Britain is a tolerant and diverse society. But speech and literature that incite violence and impinge upon the rights of others cannot be tolerated…(The Telegraph)
Back in 2011 David Cameron took steps to combat rise of radicalism. Government funding was removed from various Islamic groups “suspected of perpetuating radicalism”, reports were commissioned and written and another ubiquitous ‘task-force’ was put in place. None of these measures prevented Drummer Rigby’s demise, neither were they likely to. We can’t combat fanaticism by legislation alone. Which is why David Cameron has now told Muslim Britain to “stop tolerating extremists” and that those who don’t hold ‘British’ values will be shunned by government (see here).

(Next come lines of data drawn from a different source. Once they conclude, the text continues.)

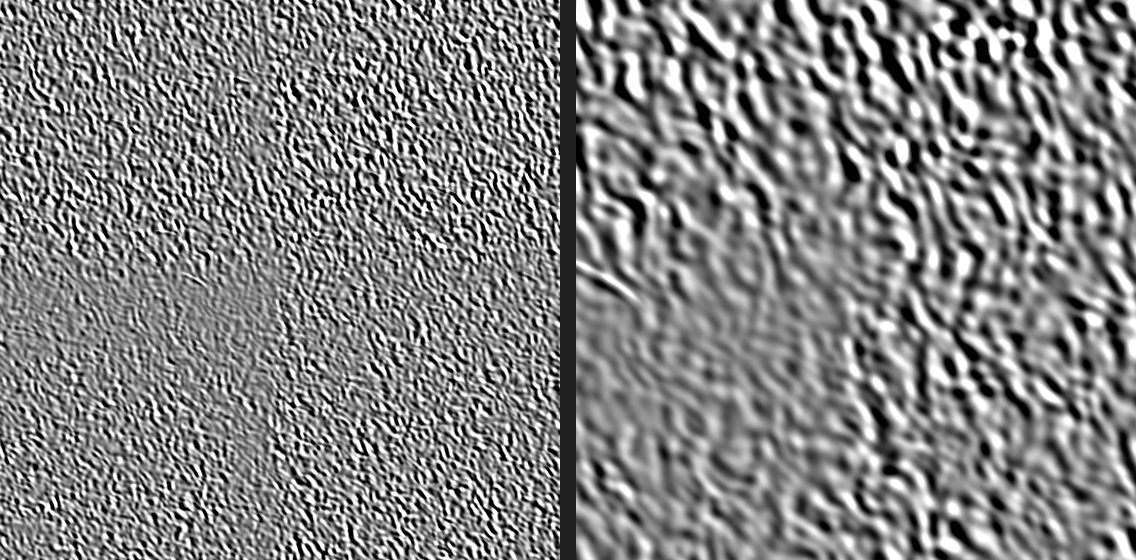
Left, the full canvas; right, a detail of the centre.
Write a Shadertoy shader that draws this texture.

```glsl
// Embossed grey grain: short steep ridges, lit from one side.
// A stretched gradient-noise height field is differenced along the light;
// four quadrants differ in fineness and contrast, with a few thin fibres.

#define GRAIN_FREQ 94.0      // ridges across the canvas
#define STRETCH 1.6          // ridge length against its width
#define RIDGE_ANGLE -1.08    // direction of the ridges, radians
#define RELIEF_STEP 0.0058   // distance between the two height samples
#define RELIEF_GAIN 3.05     // brings the relief to unit deviation
#define MID_GREY 0.52
#define SEAM vec2(0.49, 0.505)
#define SEAM_SOFTNESS 0.012
#define FIBRES 14

float hash(vec2 p) {
    vec3 q = fract(vec3(p.xyx) * 0.1031);
    q += dot(q, q.yzx + 33.33);
    return fract((q.x + q.y) * q.z);
}

mat2 rotation(float a) {
    float c = cos(a), s = sin(a);
    return mat2(c, -s, s, c);
}

float cornerSlope(vec2 cell, vec2 offset) {
    float a = 6.28318 * hash(cell);
    return dot(vec2(cos(a), sin(a)), offset);
}

float gradientNoise(vec2 p) {
    vec2 i = floor(p), f = p - i;
    vec2 u = f * f * f * (f * (f * 6.0 - 15.0) + 10.0);
    vec2 e = vec2(0.0, 1.0);
    float low = mix(cornerSlope(i, f), cornerSlope(i + e.yx, f - e.yx), u.x);
    float high = mix(cornerSlope(i + e.xy, f - e.xy), cornerSlope(i + e.yy, f - e.yy), u.x);
    return mix(low, high, u.y);
}

// Two layers of ridges, crossing at a small angle, scaled to equal energy
float height(vec2 p, float fineness) {
    vec2 squash = vec2(1.0 / STRETCH, 1.0) * GRAIN_FREQ;
    vec2 coarse = rotation(RIDGE_ANGLE - 0.22) * p * squash;
    vec2 fine = rotation(RIDGE_ANGLE + 0.3) * p * squash * 1.4;
    float sum = gradientNoise(coarse + 200.0) + fineness * gradientNoise(fine + 417.3);
    return sum * inversesqrt(1.0 + fineness * fineness);
}

// Contrast of each quadrant, weaker under the horizontal seam and left of the vertical one
float grainContrast(vec2 uv, vec2 side) {
    float upper = mix(0.40, 0.46, side.x);
    upper *= mix(0.7, 1.0, smoothstep(0.0, 0.09, uv.y - SEAM.y));
    float lower = mix(0.29, 0.335, side.x);
    float depth = smoothstep(0.0, 0.4, SEAM.y - uv.y);
    lower *= mix(mix(0.6, 0.88, side.x), 1.15, depth);
    float contrast = mix(lower, upper, side.y);
    float leftFade = smoothstep(0.0, 0.16, SEAM.x - uv.x);
    contrast *= mix(mix(0.72, 1.0, leftFade), 1.0, side.x);
    float patches = 0.3 * gradientNoise(uv * 7.0 + 31.0) + 0.8 * gradientNoise(uv * 27.0 + 83.0);
    return contrast * (1.0 + patches);
}

// Thin bright fibres with a dark lower flank
float fibreRelief(vec2 uv) {
    float sum = 0.0;
    for (int k = 0; k < FIBRES; k++) {
        float id = float(k);
        vec2 centre = vec2(hash(vec2(id, 3.0)), 0.5 + 0.5 * hash(vec2(id, 11.0)));
        float angle = -0.35 + 0.7 * (hash(vec2(id, 19.0)) - 0.5);
        vec2 q = rotation(angle) * (uv - centre);
        q.y += 4.0 * q.x * q.x;
        float halfLength = mix(0.015, 0.035, hash(vec2(id, 27.0)));
        float along = 1.0 - smoothstep(0.6 * halfLength, halfLength, abs(q.x));
        float bright = exp(-pow(q.y / 0.0018, 2.0));
        float dark = exp(-pow((q.y + 0.005) / 0.0022, 2.0));
        sum += along * (bright - 0.7 * dark);
    }
    return sum;
}

void mainImage(out vec4 fragColor, in vec2 fragCoord) {
    vec2 uv = fragCoord / iResolution.xy;
    vec2 side = smoothstep(SEAM - SEAM_SOFTNESS, SEAM + SEAM_SOFTNESS, uv);
    float fineness = mix(0.95, 0.6, side.y);

    // Gentle bending of the ridges
    vec2 bend = vec2(gradientNoise(uv * 22.0 + 5.0), gradientNoise(uv * 22.0 + 71.0));
    vec2 p = uv + 0.006 * bend;

    // Relief lit across the ridges
    vec2 light = 0.5 * RELIEF_STEP * vec2(-sin(RIDGE_ANGLE), cos(RIDGE_ANGLE));
    float relief = height(p + light, fineness) - height(p - light, fineness);

    float tone = MID_GREY + RELIEF_GAIN * relief * grainContrast(uv, side);
    tone += 0.4 * fibreRelief(uv);
    fragColor = vec4(vec3(clamp(tone, 0.0, 1.0)), 1.0);
}
```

Previously I’ve said that religion should be a personal thing, not something which is peddled to others at every opportunity, in a free society no one should have to endure being ‘sold’ religious belief, neither should they be forced or coerced into being a believer, no matter what the religion is. But Jihadism is only an extreme form of ‘sales-pitch’ employed by other religious missionaries.
The ‘salesmen’ from the Church of Latter Day Saints (Mormons) and the Jehovah Witness types, who come knocking at your front door at inopportune moments, are simply a little more covert and friendly with their methods than your average jihadi. Our world is (supposedly) ‘civilised’ enough now to negate any need for missionaries, fire & brimstone evangelical preachers or indeed jihadists, it’s time to move on.
It seems to me that the underlying causation factor of all this extremism is anger, from both extremities of the divide. This anger is expressed due to passionate belief in what is right or wrong, from the individuals own personal point of view. A personal perception that is also often capitalised upon by radical preachers, those who see the advantages in ‘brainwashing’ the minds of the (initially) less well-educated youth of today. A younger generation that, often due to immaturity or stupidity, see themselves as abandoned and cast aside by society.
I have to say our media machine is also at fault in here; in less than a week since Woolwich and true to form, they have produced an almost constant supply of emotive fuel for the opposing fires of anger!
Perhaps the answer is to turn ‘anger’ and ‘stupidity’ into criminal offences and not to ban religion after all? But how do you legislate against stupidity or even the emotion of anger? If it was possible our prisons are already full in any case!
- Some Thoughts on Life and Religion… (bankbabble.wordpress.com)
- Religion: The Rights and Wrongs? (bankbabble.wordpress.com)
- Turkey bans alcohol advertising amid claims of creeping Islamism (dailymail.co.uk)
- Two-thirds fear ‘clash of civilisations’ in wake of Woolwich murder (guardian.co.uk)
- Far right group, English Defence League, vows: ‘It’s war’ (express.co.uk)
- murder sparks anti-Muslim backlash – BBC News (bbc.co.uk)